When it comes to development, I get new challenges every day. Otherwise, I would not still be at Riscure. Developing new attacks and implementing new ciphers is very challenging technically. But in the end, the biggest challenge is the evolution of the tool in the right direction and making sure that everyone on the team is on the same page about what it should look like.
It is like planting a vine that keeps growing on its own. But it grows all over the place, so some of us have to add the framework for it to grow in the right direction. I would say that I’m a fairly experienced programmer, so I contribute with lots of knowledge at least. I think I also contribute and plan to contribute more to the long-term vision of what the software should and can be. We are currently in a split of two types of environments: SCA vs. FI and expert vs. non-expert. While it is a purposeful decision, we aim to go back to having one tool for all to make it more convenient from a user perspective.
What are some of the industry developments happening in the device security industry now?
There is a very big shift away from SCA to FI. The whole industry focuses more and more on the Fault Injection because we see that there are not many really new attacks being published for SCA. While SCA is still valid for all markets and can still gets the result, it is not the core of businesses anymore as it was 10 years ago. Therefore, the focus of the industry on FI is very reasonable as it keeps getting results, whereas countermeasures against SCA have gotten so effective that it’s often no longer feasible to perform successful attacks.
However, this focus is not a very new thing. It has been marketed by companies like Riscure for the last few years, inviting the industry to focus more on FI than SCA. The message appears to not necessarily get everywhere yet. But we do see that as the focus of the industry right now and in the future.
What is it like to work at Riscure?
Some things about Riscure have changed over the years. But the core remained the same. Riscure is a community of great and smart people. You can sometimes hear internationals describe the Netherlands as a not too open or welcoming country.

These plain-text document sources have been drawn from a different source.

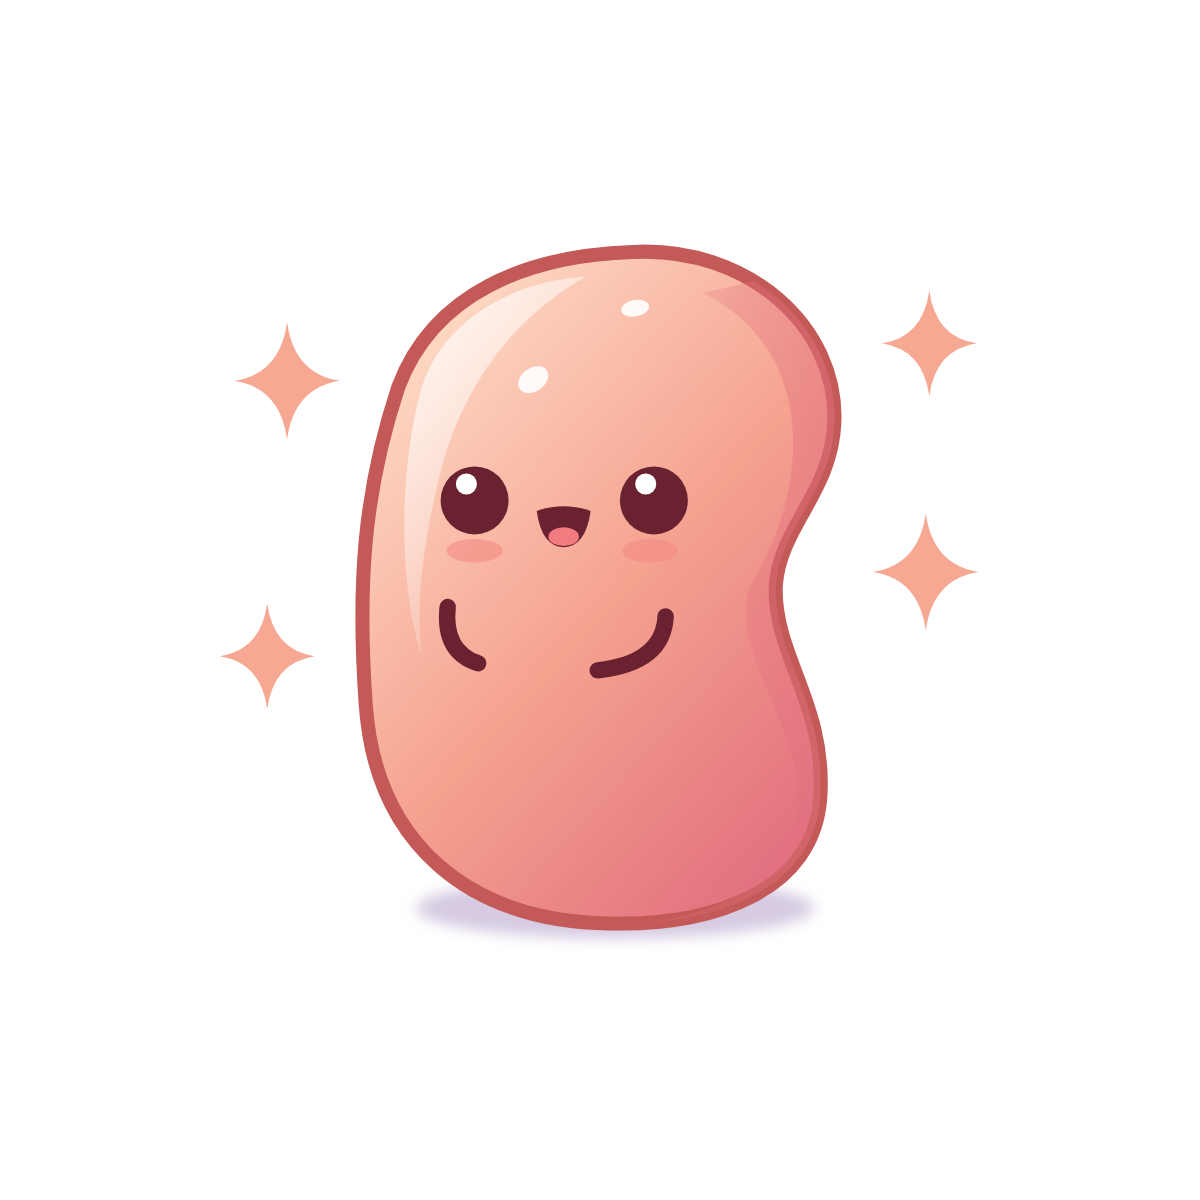
<!DOCTYPE html>
<html lang="en">
<head>
<meta charset="utf-8">
<title>Happy Bean</title>
<style>
  :root {
    --paper: #ffffff;
    --bean-light: #fdd6c2;
    --bean-mid: #f5a28f;
    --bean-deep: #e2707f;
    --bean-outline: #c45a58;
    --face-ink: #6a2230;
    --tongue: #f27b80;
    --cheek: #f48a82;
    --sparkle: #f7a892;
    --shadow: #d6cbe2;
    --gloss: #ffffff;
  }
  html, body {
    margin: 0;
    padding: 0;
    width: 1200px;
    height: 1200px;
    overflow: hidden;
    background: var(--paper);
  }
  .artboard {
    display: block;
    width: 1200px;
    height: 1200px;
  }
  .bean-body { fill: url(#beanFill); stroke: var(--bean-outline); stroke-width: 12; }
  .bean-shade { fill: url(#beanShade); }
  .gloss { fill: var(--gloss); }
  .eye { fill: var(--face-ink); }
  .eye-glint { fill: var(--gloss); }
  .cheek { fill: var(--cheek); opacity: 0.6; }
  .mouth { fill: var(--face-ink); }
  .tongue { fill: var(--tongue); }
  .arm { fill: none; stroke: var(--face-ink); stroke-width: 14; stroke-linecap: round; }
  .sparkle { fill: var(--sparkle); }
  .ground-shadow { fill: var(--shadow); }
</style>
</head>
<body>
<svg class="artboard" viewBox="0 0 1024 1024" xmlns="http://www.w3.org/2000/svg" role="img" aria-label="Smiling pink bean with sparkles">
  <defs>
    <linearGradient id="beanFill" x1="0.2" y1="0.1" x2="0.85" y2="0.95">
      <stop offset="0" stop-color="var(--bean-light)"/>
      <stop offset="0.5" stop-color="var(--bean-mid)"/>
      <stop offset="1" stop-color="var(--bean-deep)"/>
    </linearGradient>
    <linearGradient id="beanShade" x1="0" y1="0" x2="1" y2="0">
      <stop offset="0" stop-color="var(--bean-deep)" stop-opacity="0"/>
      <stop offset="1" stop-color="var(--bean-deep)" stop-opacity="0.55"/>
    </linearGradient>
    <linearGradient id="glossFade" x1="0" y1="0" x2="0.6" y2="1">
      <stop offset="0" stop-color="var(--gloss)" stop-opacity="0.85"/>
      <stop offset="1" stop-color="var(--gloss)" stop-opacity="0"/>
    </linearGradient>
    <filter id="softBlur" x="-30%" y="-100%" width="160%" height="300%">
      <feGaussianBlur stdDeviation="6"/>
    </filter>
    <clipPath id="beanClip">
      <path id="beanOutline" d="M540 215 C640 210 715 280 712 360 C710 420 665 450 662 500 C660 560 705 600 700 680 C695 760 610 790 520 788 C400 786 320 720 312 600 C305 500 310 420 340 330 C370 250 450 218 540 215 Z"/>
    </clipPath>
    <path id="sparkleStar" d="M0 -50 Q6 -6 45 0 Q6 6 0 50 Q-6 6 -45 0 Q-6 -6 0 -50 Z"/>
  </defs>

  <ellipse class="ground-shadow" cx="525" cy="775" rx="170" ry="26" filter="url(#softBlur)"/>

  <g class="sparkles">
    <use href="#sparkleStar" class="sparkle" transform="translate(245 325) scale(1)"/>
    <use href="#sparkleStar" class="sparkle" transform="translate(228 560) scale(0.9)"/>
    <use href="#sparkleStar" class="sparkle" transform="translate(793 293) scale(0.9)"/>
    <use href="#sparkleStar" class="sparkle" transform="translate(790 488) scale(1)"/>
  </g>

  <g class="bean">
    <use href="#beanOutline" class="bean-body"/>
    <g clip-path="url(#beanClip)">
      <path class="bean-shade" d="M600 250 C700 300 690 420 640 500 C620 560 690 620 680 700 C660 780 560 790 500 790 L720 800 L730 220 Z"/>
      <path d="M360 330 C380 270 440 240 500 236 C440 270 390 330 372 420 C360 470 355 520 360 560 C340 500 340 400 360 330 Z" fill="url(#glossFade)"/>
    </g>
    <ellipse class="gloss" cx="455" cy="324" rx="14" ry="10" transform="rotate(-35 455 324)" opacity="0.9"/>
    <ellipse class="gloss" cx="542" cy="263" rx="12" ry="7" transform="rotate(-10 542 263)" opacity="0.9"/>
  </g>

  <g class="face">
    <ellipse class="cheek" cx="405" cy="470" rx="24" ry="10"/>
    <ellipse class="cheek" cx="555" cy="470" rx="24" ry="10"/>
    <circle class="eye" cx="405" cy="427" r="29"/>
    <circle class="eye-glint" cx="398" cy="413" r="9"/>
    <circle class="eye" cx="558" cy="427" r="29"/>
    <circle class="eye-glint" cx="551" cy="413" r="9"/>
    <path class="mouth" d="M458 436 Q481 428 504 436 Q500 466 481 467 Q462 466 458 436 Z"/>
    <ellipse class="tongue" cx="481" cy="458" rx="13" ry="8"/>
  </g>

  <g class="arms">
    <path class="arm" d="M382 518 Q378 556 408 566"/>
    <path class="arm" d="M568 526 Q566 566 510 572"/>
  </g>
</svg>
</body>
</html>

While I can imagine that is true about some Dutchies, it is definitely not the experience I observe anyone has at Riscure. Everyone who joins blends right in. The colleagues are ready to help and share knowledge from work-related topics to personal lives and experiences. Riscure is always fun and supportive of each other. That is why we are a true community, where each of us can find a place.